EXERCISE DESCRIPTION :: The lines to copy are those in the listing below that contain the word "font".

** Opening EXCERPTED DATA block **

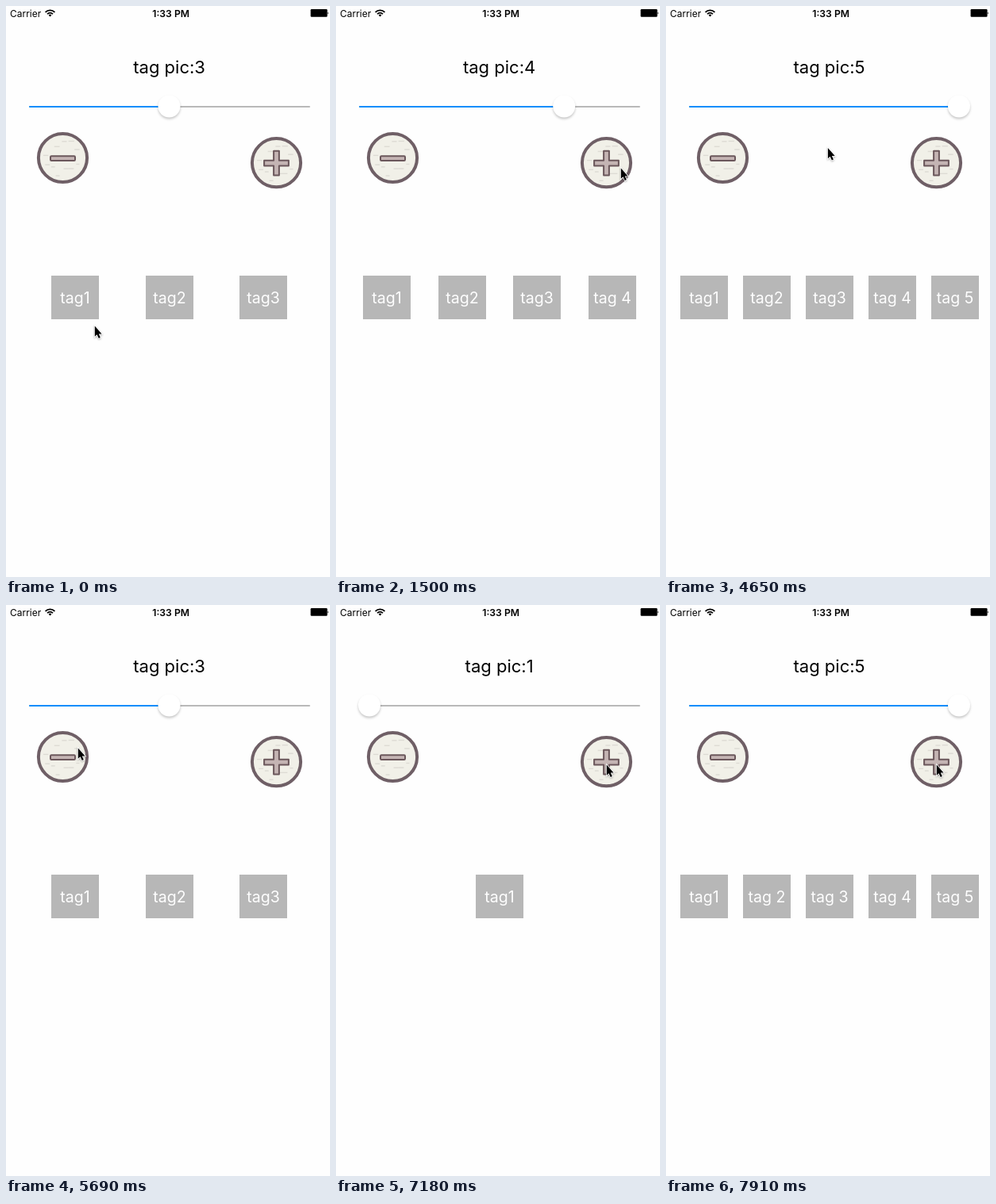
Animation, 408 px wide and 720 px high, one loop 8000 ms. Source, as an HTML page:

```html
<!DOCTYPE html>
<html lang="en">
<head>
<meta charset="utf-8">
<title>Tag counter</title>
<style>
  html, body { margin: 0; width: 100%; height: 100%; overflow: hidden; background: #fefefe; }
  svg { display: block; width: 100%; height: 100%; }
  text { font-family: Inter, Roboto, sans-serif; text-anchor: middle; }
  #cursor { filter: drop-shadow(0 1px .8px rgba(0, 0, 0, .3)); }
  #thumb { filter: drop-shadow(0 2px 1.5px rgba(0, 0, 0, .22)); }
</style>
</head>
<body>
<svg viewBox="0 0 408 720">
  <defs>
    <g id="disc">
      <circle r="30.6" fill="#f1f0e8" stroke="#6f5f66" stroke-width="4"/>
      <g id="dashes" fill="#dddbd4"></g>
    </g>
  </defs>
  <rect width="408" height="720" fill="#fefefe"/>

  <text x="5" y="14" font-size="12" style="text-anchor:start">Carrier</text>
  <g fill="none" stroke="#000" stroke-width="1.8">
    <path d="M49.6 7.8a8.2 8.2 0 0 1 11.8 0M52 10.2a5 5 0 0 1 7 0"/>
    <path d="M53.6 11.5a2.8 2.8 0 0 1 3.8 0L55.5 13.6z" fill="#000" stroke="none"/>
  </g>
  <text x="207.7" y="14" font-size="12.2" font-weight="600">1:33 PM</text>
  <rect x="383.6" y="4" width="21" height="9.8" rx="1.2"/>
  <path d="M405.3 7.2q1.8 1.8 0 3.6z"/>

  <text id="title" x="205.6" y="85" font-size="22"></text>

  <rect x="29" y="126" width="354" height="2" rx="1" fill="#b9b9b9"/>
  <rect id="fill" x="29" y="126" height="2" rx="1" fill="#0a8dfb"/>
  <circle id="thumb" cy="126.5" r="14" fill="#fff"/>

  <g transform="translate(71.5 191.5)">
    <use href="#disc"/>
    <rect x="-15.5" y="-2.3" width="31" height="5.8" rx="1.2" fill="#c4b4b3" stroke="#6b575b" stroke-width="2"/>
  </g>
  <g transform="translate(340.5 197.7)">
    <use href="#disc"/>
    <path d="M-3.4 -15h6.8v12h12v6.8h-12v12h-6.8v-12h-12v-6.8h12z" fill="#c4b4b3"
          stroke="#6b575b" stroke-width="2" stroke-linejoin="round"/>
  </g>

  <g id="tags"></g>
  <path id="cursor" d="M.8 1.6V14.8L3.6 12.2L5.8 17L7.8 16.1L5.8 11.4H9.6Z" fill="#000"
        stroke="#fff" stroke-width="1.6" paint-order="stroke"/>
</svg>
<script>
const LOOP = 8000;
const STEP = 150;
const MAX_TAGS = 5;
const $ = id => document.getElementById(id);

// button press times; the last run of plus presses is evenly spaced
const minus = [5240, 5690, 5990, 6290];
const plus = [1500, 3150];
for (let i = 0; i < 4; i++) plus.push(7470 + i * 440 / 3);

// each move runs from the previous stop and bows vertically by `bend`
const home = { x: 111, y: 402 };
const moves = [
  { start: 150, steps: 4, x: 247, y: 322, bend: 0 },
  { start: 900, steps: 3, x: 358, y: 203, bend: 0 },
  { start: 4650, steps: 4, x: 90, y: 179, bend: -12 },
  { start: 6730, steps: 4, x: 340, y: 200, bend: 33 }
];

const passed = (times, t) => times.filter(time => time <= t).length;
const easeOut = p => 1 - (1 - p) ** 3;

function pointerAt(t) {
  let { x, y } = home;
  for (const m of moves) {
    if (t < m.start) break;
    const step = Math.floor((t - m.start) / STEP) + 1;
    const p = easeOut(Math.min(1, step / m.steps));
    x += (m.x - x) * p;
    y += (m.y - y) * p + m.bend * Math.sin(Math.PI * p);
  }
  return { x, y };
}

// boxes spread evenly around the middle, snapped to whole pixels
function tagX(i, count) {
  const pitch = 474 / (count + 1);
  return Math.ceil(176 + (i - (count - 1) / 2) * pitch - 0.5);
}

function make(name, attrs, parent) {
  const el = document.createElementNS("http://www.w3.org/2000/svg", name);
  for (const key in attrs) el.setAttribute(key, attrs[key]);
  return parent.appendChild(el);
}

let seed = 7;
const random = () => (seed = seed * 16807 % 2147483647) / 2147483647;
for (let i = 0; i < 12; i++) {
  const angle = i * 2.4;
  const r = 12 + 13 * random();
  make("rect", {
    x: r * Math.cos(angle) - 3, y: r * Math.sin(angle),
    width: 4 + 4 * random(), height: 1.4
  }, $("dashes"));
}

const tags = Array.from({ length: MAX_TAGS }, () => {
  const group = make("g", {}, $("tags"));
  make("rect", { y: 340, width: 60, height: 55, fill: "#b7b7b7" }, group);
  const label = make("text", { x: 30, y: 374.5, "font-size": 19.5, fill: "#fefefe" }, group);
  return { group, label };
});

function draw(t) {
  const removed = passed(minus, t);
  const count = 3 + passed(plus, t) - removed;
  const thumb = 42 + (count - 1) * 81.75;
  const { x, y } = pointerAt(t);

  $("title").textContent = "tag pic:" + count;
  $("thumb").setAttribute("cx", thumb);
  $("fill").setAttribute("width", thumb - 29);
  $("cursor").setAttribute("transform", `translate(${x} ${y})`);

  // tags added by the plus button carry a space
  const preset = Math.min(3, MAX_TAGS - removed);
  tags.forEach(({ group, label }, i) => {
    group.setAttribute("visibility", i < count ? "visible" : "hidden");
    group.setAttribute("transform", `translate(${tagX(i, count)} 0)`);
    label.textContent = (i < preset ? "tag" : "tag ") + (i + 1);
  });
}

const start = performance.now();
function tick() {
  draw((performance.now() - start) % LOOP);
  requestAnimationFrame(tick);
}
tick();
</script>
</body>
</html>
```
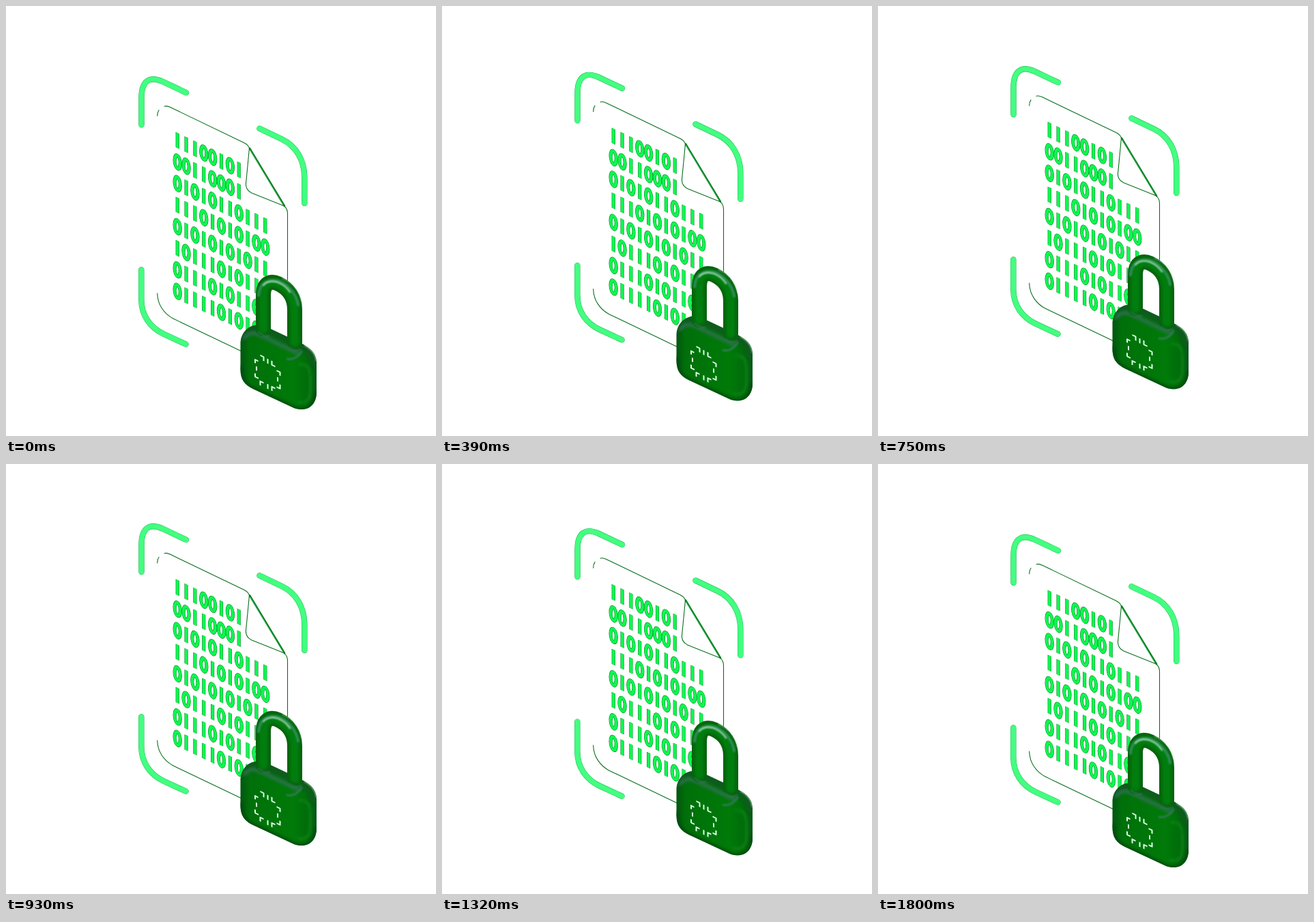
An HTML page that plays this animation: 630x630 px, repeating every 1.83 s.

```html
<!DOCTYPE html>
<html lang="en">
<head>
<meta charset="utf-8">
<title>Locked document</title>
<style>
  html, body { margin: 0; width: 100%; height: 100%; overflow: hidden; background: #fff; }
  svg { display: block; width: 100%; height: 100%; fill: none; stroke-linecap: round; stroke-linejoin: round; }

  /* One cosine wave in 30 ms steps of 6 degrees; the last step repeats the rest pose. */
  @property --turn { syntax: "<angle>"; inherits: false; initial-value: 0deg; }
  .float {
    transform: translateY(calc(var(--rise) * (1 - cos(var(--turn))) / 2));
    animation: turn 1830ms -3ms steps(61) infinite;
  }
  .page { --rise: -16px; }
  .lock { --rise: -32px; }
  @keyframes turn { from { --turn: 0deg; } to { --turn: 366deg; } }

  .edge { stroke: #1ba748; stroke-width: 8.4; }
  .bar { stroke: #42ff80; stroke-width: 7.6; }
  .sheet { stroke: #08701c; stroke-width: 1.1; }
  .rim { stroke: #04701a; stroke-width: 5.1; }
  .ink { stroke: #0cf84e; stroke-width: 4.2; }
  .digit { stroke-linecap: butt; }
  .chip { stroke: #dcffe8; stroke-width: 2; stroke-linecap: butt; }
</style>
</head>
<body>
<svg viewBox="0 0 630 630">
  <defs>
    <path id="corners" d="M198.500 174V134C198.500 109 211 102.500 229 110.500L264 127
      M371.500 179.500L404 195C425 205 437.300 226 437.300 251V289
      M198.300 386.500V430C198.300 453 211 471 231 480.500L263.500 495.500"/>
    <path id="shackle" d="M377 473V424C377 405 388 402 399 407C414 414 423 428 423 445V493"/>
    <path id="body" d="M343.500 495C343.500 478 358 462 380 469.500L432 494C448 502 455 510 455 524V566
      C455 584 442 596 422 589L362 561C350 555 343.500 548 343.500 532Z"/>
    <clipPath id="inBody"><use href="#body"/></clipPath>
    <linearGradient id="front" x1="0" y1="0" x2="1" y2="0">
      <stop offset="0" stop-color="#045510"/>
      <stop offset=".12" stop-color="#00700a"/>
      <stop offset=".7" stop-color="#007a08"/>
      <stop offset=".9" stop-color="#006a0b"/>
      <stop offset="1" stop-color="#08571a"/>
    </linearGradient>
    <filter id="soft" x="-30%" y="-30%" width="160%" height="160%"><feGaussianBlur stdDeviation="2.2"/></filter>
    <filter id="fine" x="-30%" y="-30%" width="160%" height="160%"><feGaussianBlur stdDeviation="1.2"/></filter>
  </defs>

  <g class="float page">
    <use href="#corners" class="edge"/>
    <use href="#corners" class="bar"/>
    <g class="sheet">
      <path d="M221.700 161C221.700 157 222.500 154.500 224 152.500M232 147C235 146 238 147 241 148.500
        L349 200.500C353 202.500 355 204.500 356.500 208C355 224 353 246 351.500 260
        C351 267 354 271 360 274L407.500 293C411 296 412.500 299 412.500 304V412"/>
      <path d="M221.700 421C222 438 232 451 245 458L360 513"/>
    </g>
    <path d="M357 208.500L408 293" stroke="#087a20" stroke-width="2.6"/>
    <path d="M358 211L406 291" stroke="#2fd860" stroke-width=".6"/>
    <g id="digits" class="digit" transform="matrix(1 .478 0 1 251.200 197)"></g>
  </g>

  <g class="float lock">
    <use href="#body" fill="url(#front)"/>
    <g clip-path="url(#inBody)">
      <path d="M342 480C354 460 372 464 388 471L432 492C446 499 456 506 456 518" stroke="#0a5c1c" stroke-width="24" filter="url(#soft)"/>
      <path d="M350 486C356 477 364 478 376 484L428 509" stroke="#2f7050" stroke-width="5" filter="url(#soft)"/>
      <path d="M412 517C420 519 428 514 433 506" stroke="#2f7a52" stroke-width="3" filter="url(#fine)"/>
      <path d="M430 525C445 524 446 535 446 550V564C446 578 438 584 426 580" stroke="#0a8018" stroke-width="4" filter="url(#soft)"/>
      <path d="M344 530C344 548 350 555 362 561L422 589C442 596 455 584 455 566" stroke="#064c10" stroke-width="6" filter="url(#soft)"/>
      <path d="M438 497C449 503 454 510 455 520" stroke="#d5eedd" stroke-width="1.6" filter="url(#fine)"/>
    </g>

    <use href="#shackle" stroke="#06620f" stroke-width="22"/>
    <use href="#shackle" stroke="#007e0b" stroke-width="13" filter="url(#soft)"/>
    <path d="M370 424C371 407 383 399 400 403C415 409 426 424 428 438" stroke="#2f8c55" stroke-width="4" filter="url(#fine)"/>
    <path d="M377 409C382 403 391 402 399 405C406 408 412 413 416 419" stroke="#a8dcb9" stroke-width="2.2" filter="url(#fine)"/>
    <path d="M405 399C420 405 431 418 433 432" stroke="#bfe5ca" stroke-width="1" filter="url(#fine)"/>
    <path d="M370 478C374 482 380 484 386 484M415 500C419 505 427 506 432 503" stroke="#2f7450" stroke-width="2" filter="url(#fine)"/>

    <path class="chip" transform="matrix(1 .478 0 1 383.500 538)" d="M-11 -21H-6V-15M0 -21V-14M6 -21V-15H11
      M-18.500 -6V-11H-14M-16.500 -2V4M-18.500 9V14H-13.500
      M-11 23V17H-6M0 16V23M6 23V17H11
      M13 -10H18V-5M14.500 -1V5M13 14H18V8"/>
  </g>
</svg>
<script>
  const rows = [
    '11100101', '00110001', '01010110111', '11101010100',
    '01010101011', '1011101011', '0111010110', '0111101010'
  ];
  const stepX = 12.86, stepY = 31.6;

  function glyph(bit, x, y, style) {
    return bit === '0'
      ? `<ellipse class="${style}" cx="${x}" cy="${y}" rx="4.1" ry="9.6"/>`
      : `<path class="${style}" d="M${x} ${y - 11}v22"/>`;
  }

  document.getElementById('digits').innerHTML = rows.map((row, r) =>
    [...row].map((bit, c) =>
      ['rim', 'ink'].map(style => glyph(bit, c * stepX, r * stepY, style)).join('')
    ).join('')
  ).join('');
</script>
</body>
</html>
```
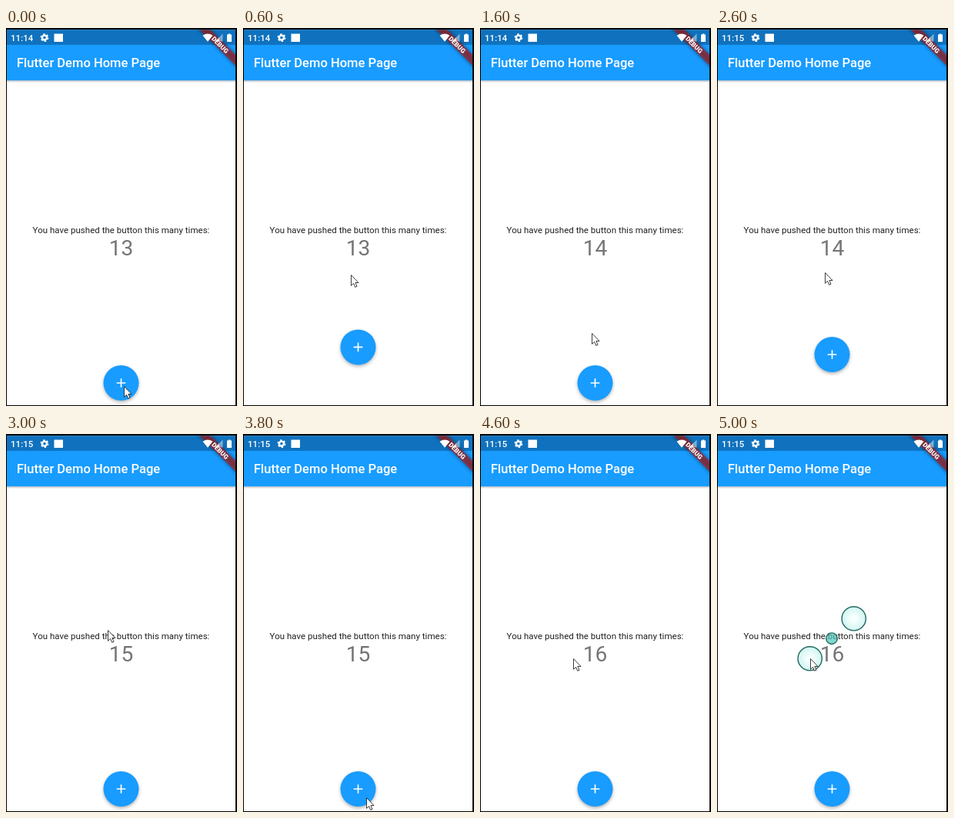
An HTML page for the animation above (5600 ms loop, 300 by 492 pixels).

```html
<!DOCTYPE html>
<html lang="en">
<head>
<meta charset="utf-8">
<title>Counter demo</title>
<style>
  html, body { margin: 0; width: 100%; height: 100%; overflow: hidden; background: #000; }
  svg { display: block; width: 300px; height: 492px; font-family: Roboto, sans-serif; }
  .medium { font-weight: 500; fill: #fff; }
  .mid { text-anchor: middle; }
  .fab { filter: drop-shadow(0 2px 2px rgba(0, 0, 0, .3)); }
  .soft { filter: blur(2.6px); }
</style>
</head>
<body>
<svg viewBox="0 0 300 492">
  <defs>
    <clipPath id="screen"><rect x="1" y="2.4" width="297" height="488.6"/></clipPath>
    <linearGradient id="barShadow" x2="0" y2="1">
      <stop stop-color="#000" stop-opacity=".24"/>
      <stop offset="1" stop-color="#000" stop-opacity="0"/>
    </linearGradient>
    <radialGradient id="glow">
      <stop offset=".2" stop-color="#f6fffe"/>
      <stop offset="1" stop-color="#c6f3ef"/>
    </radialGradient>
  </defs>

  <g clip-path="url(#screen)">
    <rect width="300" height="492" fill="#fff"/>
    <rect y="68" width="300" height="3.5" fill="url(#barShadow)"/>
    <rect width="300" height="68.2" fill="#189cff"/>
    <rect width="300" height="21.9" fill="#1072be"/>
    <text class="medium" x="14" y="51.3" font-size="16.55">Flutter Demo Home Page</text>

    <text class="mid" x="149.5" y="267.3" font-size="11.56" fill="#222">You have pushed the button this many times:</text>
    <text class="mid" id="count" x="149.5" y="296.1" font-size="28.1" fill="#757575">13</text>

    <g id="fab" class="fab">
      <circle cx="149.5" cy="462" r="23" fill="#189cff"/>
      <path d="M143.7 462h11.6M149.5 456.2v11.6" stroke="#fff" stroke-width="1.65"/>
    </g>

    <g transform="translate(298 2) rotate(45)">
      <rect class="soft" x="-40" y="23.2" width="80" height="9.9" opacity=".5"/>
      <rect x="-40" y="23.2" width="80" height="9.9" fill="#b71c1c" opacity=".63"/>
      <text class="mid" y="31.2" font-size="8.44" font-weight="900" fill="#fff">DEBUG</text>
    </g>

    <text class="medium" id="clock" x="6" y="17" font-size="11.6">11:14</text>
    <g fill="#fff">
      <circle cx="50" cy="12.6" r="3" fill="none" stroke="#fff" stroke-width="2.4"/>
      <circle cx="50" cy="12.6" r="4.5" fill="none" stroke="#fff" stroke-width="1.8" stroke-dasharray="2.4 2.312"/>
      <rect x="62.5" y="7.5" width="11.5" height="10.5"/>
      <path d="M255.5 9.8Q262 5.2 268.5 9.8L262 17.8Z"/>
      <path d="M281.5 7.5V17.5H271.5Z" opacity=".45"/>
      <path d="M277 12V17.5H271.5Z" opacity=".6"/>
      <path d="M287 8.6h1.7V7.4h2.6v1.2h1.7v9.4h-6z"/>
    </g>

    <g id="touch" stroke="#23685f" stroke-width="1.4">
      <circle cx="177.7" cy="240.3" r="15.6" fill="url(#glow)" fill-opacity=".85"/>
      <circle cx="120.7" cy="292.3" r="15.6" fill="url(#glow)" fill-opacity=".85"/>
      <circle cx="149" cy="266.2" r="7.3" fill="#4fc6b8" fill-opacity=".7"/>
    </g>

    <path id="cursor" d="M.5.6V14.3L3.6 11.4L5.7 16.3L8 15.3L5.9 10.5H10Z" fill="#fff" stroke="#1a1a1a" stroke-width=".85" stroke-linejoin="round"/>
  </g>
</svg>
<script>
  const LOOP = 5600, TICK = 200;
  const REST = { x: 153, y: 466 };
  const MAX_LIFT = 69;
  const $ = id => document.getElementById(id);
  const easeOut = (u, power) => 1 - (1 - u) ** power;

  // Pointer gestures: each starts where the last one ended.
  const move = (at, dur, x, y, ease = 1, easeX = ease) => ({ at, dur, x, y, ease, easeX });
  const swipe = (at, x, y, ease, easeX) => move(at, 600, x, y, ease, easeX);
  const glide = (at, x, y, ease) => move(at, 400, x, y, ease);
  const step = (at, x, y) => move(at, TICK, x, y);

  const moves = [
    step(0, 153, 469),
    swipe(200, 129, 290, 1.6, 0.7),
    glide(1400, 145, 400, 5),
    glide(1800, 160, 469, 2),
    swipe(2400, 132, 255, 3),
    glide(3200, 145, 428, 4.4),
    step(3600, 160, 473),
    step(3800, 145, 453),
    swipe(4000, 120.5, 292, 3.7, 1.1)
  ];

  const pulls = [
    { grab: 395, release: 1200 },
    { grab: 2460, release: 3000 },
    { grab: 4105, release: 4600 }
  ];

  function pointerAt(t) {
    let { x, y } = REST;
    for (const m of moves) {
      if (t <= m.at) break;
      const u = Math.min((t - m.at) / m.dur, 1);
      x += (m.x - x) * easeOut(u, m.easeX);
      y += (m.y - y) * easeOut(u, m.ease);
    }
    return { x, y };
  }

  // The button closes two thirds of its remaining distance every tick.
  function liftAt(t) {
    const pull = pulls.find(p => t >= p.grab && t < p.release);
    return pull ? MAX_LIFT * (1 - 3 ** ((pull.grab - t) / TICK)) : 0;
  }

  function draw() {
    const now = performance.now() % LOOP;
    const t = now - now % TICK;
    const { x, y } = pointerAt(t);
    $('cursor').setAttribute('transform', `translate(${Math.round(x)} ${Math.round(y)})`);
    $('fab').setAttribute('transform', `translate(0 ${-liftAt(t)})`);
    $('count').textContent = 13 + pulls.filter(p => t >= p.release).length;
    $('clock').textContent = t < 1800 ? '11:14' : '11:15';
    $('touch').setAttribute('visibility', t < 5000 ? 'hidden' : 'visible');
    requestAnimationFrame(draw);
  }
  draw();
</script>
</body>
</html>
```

** Closing EXCERPTED DATA block **

SOLUTION ::
  text { font-family: Inter, Roboto, sans-serif; text-anchor: middle; }
  <text x="5" y="14" font-size="12" style="text-anchor:start">Carrier</text>
  <text x="207.7" y="14" font-size="12.2" font-weight="600">1:33 PM</text>
  <text id="title" x="205.6" y="85" font-size="22"></text>
  const label = make("text", { x: 30, y: 374.5, "font-size": 19.5, fill: "#fefefe" }, group);
  svg { display: block; width: 300px; height: 492px; font-family: Roboto, sans-serif; }
  .medium { font-weight: 500; fill: #fff; }
    <text class="medium" x="14" y="51.3" font-size="16.55">Flutter Demo Home Page</text>
    <text class="mid" x="149.5" y="267.3" font-size="11.56" fill="#222">You have pushed the button this many times:</text>
    <text class="mid" id="count" x="149.5" y="296.1" font-size="28.1" fill="#757575">13</text>
      <text class="mid" y="31.2" font-size="8.44" font-weight="900" fill="#fff">DEBUG</text>
    <text class="medium" id="clock" x="6" y="17" font-size="11.6">11:14</text>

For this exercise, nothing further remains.